Concerns often not offered or accepted in close employee-manager relationships, study shows
Research has long suggested that strong relationships between managers and employees lead to positive outcomes, including employees feeling safe to speak up and take risks.
But new research from the University of Notre Dame shows that employees may not want to sacrifice social capital with their leader by voicing concerns.
"Who Says There's a Problem? Preferences on the Sending and Receiving of Prohibitive Voice" is forthcoming in Human Relations from Charlice Hurst, assistant professor of management and organization, and Ken Kelley, Edward F. Sorin Society Professor of IT, Analytics, and Operations in Notre Dame's Mendoza College of Business. The study examined when employees engage in prohibitive voice and when leaders listen.
Voice refers to employees speaking up or making suggestions. Prohibitive voice reflects a concern about risk or an objection to how things are being done, while promotive voice calls attention to opportunities and benefits.

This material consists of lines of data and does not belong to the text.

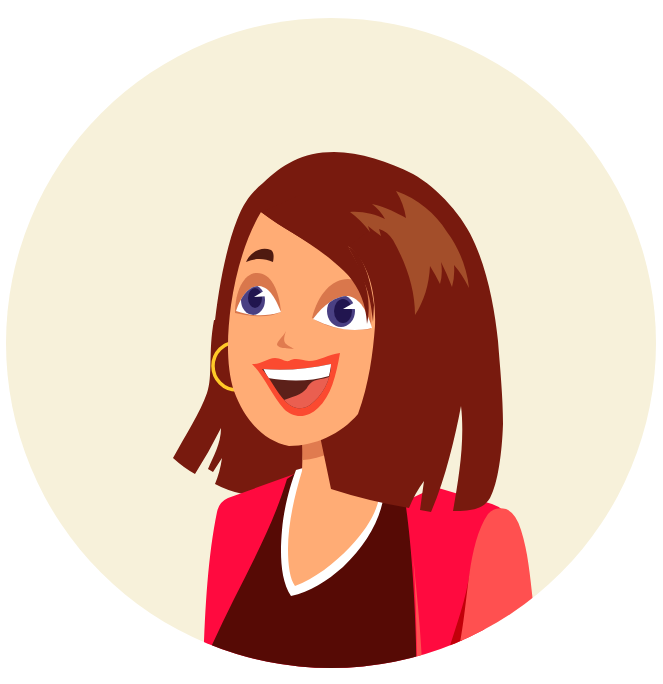
<!DOCTYPE html>
<html lang="en">
<head>
<meta charset="utf-8">
<title>Smiling woman avatar</title>
<style>
:root {
  --cream: #f7f1da;
  --hair: #781a0e;
  --hair-shine: #a34e2a;
  --skin: #ffac75;
  --skin-shade: #e07b4f;
  --lid: #d9774c;
  --brow: #4f1a10;
  --iris: #4a4083;
  --pupil: #21154f;
  --lips: #fb4a30;
  --mouth: #5c2019;
  --tongue: #ea5f50;
  --jacket: #ff0a3f;
  --sleeve: #ff5050;
  --fold: #c2000a;
  --shirt: #560a05;
  --gold: #ffc928;
  --white: #fff;
}
html, body { margin: 0; background: var(--white); overflow: hidden; }
.avatar { display: block; width: 663px; height: 684px; }
.backdrop { fill: var(--cream); }
.hair { fill: var(--hair); }
.shine { fill: var(--hair-shine); }
.skin { fill: var(--skin); }
.skin-shade { fill: var(--skin-shade); }
.lid { fill: var(--lid); }
.brow { fill: var(--brow); }
.iris { fill: var(--iris); }
.pupil { fill: var(--pupil); }
.white { fill: var(--white); }
.lips { fill: var(--lips); }
.mouth { fill: var(--mouth); }
.tongue { fill: var(--tongue); }
.jacket { fill: var(--jacket); }
.sleeve { fill: var(--sleeve); }
.fold { fill: var(--fold); }
.shirt { fill: var(--shirt); }
.earring { fill: none; stroke: var(--gold); stroke-width: 3.5; }
</style>
</head>
<body>
<svg class="avatar" viewBox="0 0 663 684" role="img" aria-label="Smiling woman with red-brown hair in a pink jacket">
  <defs>
    <clipPath id="badge"><circle cx="331" cy="343" r="325"/></clipPath>
    <clipPath id="left-eye"><path d="M236 311C241 296 249 286 259 286C270 287 276 300 281 312C265 317 250 316 236 311Z"/></clipPath>
    <clipPath id="right-eye"><path d="M313 319C324 304 336 296 348 296C360 298 367 311 372 328C350 333 332 328 313 319Z"/></clipPath>
    <clipPath id="mouth-shape"><path d="M262 369C285 371 308 369 331 364C331 381 322 396 310 405C301 411 292 408 286 402C276 392 271 379 262 369Z"/></clipPath>
  </defs>

  <circle class="backdrop" cx="331" cy="343" r="325"/>

  <g clip-path="url(#badge)">
    <g id="back-hair" class="hair">
      <path d="M214 320C208 352 213 376 207 393C200 413 186 434 173 458Q184 468 195 474Q209 452 221 428C221 444 213 457 208 469L213 472L222 458Q220 472 215 484Q228 491 243 494L310 480L300 330Z"/>
    </g>

    <g id="clothes">
      <path class="jacket" d="M203 684C204 625 207 560 217 512Q219 502 228 498L300 472L408 500L435 487L492 504Q510 510 510 530L470 684Z"/>
      <path class="shirt" d="M287 479L300 470L383 500L406 507C412 550 416 610 417 684H196L212 645C238 587 270 536 287 479Z"/>
      <path class="sleeve" d="M413 553C416 590 421 625 423 684H417C417 640 416 595 413 553Z"/>
      <path class="fold" d="M470 571C466 600 457 623 448 652L462 648Z"/>
      <path class="sleeve" d="M459 648C469 600 467 545 488 514Q495 506 506 509Q516 513 521 530C528 552 530 575 533 602L520 640Z"/>
    </g>

    <g id="neck">
      <path class="white" d="M296 470L303 468L384 495C380 521 366 545 343 567C327 581 310 592 291 596C280 580 280 552 282 530C284 507 290 486 296 470Z"/>
      <path class="skin" d="M303 440L302 471C294 497 288 525 288 549C288 566 290 579 295 586C314 579 335 563 350 547C366 530 376 514 379 498L350 410Z"/>
      <path class="skin-shade" d="M302 444L359 412L351 436C340 450 321 459 303 460Z"/>
    </g>

    <circle class="earring" cx="237" cy="366" r="24"/>
    <path id="head-hair" class="hair" d="M214 330C218 290 226 248 237 220C244 202 252 192 263 183C282 165 302 152 334 152C360 152 389 162 413 174C438 188 464 217 475 244C488 273 495 311 498 341C500 367 503 397 503 424C502 453 498 483 490 498C483 510 470 511 453 511C459 477 465 440 461 406C455 438 445 480 431 512L420 510L424 481Q415 493 409 508Q368 501 331 489L300 340L229 342C220 343 214 348 212 355Z"/>

    <g id="face">
      <path class="skin" d="M261 212C246 237 236 271 231 305C227 335 226 366 234 391C244 419 263 441 289 446C315 446 341 434 358 414C369 384 373 353 375 326C376 297 371 264 348 246L363 292C330 250 293 236 261 212Z"/>
      <path class="brow" d="M246 262C251 251 262 246 271 250C274 252 274 257 273 262C264 258 255 258 246 262Z"/>

      <g id="eye-left">
        <path class="lid" d="M235 313C235 291 244 273 257 273C271 273 279 290 281 312Q265 320 235 313Z"/>
        <path class="white" d="M236 311C241 296 249 286 259 286C270 287 276 300 281 312C265 317 250 316 236 311Z"/>
        <g clip-path="url(#left-eye)">
          <ellipse class="iris" cx="253" cy="300" rx="12" ry="15"/>
          <ellipse class="pupil" cx="255" cy="298" rx="7" ry="10"/>
          <path class="white" d="M254 297L267 289L269 296Z"/>
        </g>
      </g>

      <g id="eye-right">
        <path class="lid" d="M312 318C318 294 332 279 348 279C360 279 368 289 372 302L371 329Q335 333 312 318Z"/>
        <path class="white" d="M313 319C324 304 336 296 348 296C360 298 367 311 372 328C350 333 332 328 313 319Z"/>
        <g clip-path="url(#right-eye)">
          <ellipse class="iris" cx="341" cy="311" rx="14" ry="16"/>
          <ellipse class="pupil" cx="343" cy="311" rx="9" ry="12"/>
          <path class="white" d="M343 309L357 301L358 309Z"/>
        </g>
      </g>

      <path class="skin-shade" d="M286 331C283 337 277 341 277 345C280 349 287 348 294 349C287 344 281 345 286 331Z"/>

      <g id="smile">
        <path class="lips" d="M252 364C261 365 267 358 275 358C281 358 285 362 289 361C295 357 301 360 309 361C319 361 329 354 340 353C336 376 331 396 318 408C308 418 294 419 284 409C272 396 265 377 252 364Z"/>
        <g clip-path="url(#mouth-shape)">
          <path class="mouth" d="M255 360H340V415H255Z"/>
          <path class="white" d="M262 366L332 362L329 376C310 382 285 381 268 378Z"/>
          <path class="tongue" d="M284 400C296 396 305 393 308 386C313 378 322 380 332 376V412H288Z"/>
        </g>
      </g>
    </g>

    <g id="front-hair">
      <path class="hair" d="M347 246C362 252 370 275 374 305L373 322C371 305 370 296 364 282C360 270 354 256 347 246Z"/>
      <path class="hair" d="M261 212C290 235 326 247 349 276C359 289 366 303 367 324C372 301 366 275 348 247L370 230L300 195Z"/>
      <path class="shine" d="M350 212C362 211 375 214 385 219Q380 210 372 204C386 207 397 213 406 218Q404 204 396 191C418 199 435 213 447 232C459 248 467 268 469 288Q462 274 454 265Q455 276 452 287Q447 274 441 262Q443 274 440 284Q435 274 430 266C429 285 424 301 415 315C415 290 407 265 393 240Q387 231 379 229L381 236Q374 231 368 226L370 232Q361 220 350 212Z"/>
    </g>
  </g>
</svg>
</body>
</html>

"We expected that employees who felt they had strong relationships with their leaders would be more likely to speak up with challenging messages," Hurst says, "and that leaders would be more receptive to such messages from employees they felt they had a strong relationship with. Neither was true."
Prior research has shown that when employees point out problems, it can threaten a manager's ego, potentially resulting in lower employee performance evaluations. The study built on this research by observing both the employee and manager. On the employee side, the researchers looked at the quality of the employee-manager relationship, the employee's rank in the organization and the employee's work prevention regulatory focus (WPRF), which predicts an employee's tendency to focus on risks and problems.
"We found that employees with high-quality relationships with their supervisors were actually less likely to speak up with concerns about risks," Hurst says, "and employees high in WPRF and those who were higher-ranked were more likely to engage in prohibitive voice. We found that managers were more accepting of prohibitive voice from employees who they didn't feel they had a strong relationship with but who were of higher rank."
The researchers conducted experiments with 214 employees and 55 leaders.
The employees read scenarios in which they had to choose whether to speak up about a concern or highlight an opportunity related to a hypothetical decision. They also completed measures of their relationship with their leader and their WPRF, while managers had previously been asked to rate their relationships with all of their employees. The leaders then read the same scenarios, after which they were informed that two messages were available for them to view. Each was determined by the researchers but presented to the leader as though they were sent by two of the leader's employees. Leaders were able to indicate how interested they were in the message from each employee by assigning points adding up to 100.
Hurst says managers should not assume that having good relationships with their employees means those employees will be fully open.
"The managers in our study seemed to be unaware of this dynamic," Hurst says. "Supervisors should convey that their approval is not contingent on employees agreeing with them all the time. It's also important to make sure lower-ranked employees feel safe speaking up as well. They might have access to information that others don't. For instance, front-line employees might have better insight into customers' attitudes and behaviors than employees who don't interact with them directly."
In follow-up analysis, the researchers found that most employees believed it's important to frame things positively to one's manager. Meanwhile, only about one-third of managers said they preferred positively framed messages. Half said they took into account the strengths and weaknesses of the employee giving the message rather than whether the message was framed in terms of opportunities vs. risks. They generally seemed to see themselves as open to all types of input.
Journal information: Human Relations
Provided by University of Notre Dame